Pictures in the entries below are to be left out; otherwise, reproduce exactly the lines from the first through the line containing "color: var(--ink);".

★ ★ ★ ★

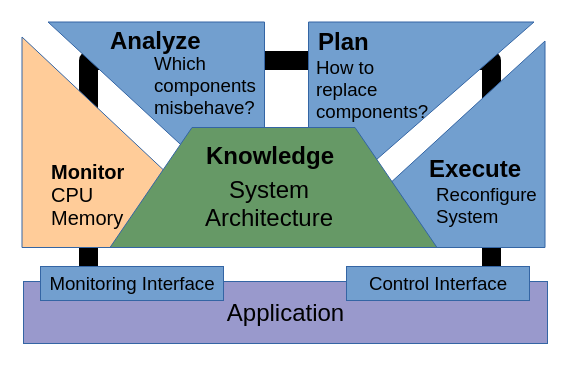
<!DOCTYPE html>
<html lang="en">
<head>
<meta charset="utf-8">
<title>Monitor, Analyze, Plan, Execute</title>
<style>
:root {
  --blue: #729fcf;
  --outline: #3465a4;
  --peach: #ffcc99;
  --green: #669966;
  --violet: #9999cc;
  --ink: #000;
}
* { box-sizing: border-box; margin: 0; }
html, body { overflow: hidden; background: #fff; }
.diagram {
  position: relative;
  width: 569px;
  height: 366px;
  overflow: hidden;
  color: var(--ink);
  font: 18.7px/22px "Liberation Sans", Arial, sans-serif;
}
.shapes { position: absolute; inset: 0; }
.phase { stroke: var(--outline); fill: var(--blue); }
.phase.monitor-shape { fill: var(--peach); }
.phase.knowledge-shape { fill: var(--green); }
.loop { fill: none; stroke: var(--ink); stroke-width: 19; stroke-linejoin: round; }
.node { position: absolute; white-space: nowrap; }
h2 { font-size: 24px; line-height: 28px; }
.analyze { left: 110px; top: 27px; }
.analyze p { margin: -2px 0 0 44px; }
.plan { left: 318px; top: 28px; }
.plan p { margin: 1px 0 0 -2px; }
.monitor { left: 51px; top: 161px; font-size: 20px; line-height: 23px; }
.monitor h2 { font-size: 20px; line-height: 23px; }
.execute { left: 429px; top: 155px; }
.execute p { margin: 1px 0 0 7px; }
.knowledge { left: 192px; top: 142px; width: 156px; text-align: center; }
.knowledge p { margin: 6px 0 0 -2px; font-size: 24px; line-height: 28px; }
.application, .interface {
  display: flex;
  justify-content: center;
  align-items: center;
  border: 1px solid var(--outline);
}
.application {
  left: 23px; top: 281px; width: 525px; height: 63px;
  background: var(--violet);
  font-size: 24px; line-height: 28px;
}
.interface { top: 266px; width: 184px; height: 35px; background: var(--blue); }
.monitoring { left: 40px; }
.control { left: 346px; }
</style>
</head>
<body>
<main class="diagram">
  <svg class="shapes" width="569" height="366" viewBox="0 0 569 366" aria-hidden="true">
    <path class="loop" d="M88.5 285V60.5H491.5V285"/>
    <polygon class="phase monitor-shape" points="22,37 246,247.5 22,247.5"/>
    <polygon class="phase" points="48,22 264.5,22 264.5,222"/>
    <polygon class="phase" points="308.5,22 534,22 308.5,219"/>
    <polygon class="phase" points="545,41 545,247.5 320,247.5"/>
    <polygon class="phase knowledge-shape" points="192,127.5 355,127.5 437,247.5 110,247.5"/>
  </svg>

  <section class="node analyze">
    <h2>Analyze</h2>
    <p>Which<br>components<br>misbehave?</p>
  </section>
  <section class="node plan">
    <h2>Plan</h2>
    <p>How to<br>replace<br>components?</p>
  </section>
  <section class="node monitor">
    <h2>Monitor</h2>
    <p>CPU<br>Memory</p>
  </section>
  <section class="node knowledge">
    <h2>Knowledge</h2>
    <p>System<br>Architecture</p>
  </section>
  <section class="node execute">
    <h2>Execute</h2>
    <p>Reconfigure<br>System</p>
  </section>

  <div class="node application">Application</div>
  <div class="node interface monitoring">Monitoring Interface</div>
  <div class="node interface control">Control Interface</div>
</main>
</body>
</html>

★ ★ ★ ★

=== Problem solution ===
<!DOCTYPE html>
<html lang="en">
<head>
<meta charset="utf-8">
<title>Monitor, Analyze, Plan, Execute</title>
<style>
:root {
  --blue: #729fcf;
  --outline: #3465a4;
  --peach: #ffcc99;
  --green: #669966;
  --violet: #9999cc;
  --ink: #000;
}
* { box-sizing: border-box; margin: 0; }
html, body { overflow: hidden; background: #fff; }
.diagram {
  position: relative;
  width: 569px;
  height: 366px;
  overflow: hidden;
  color: var(--ink);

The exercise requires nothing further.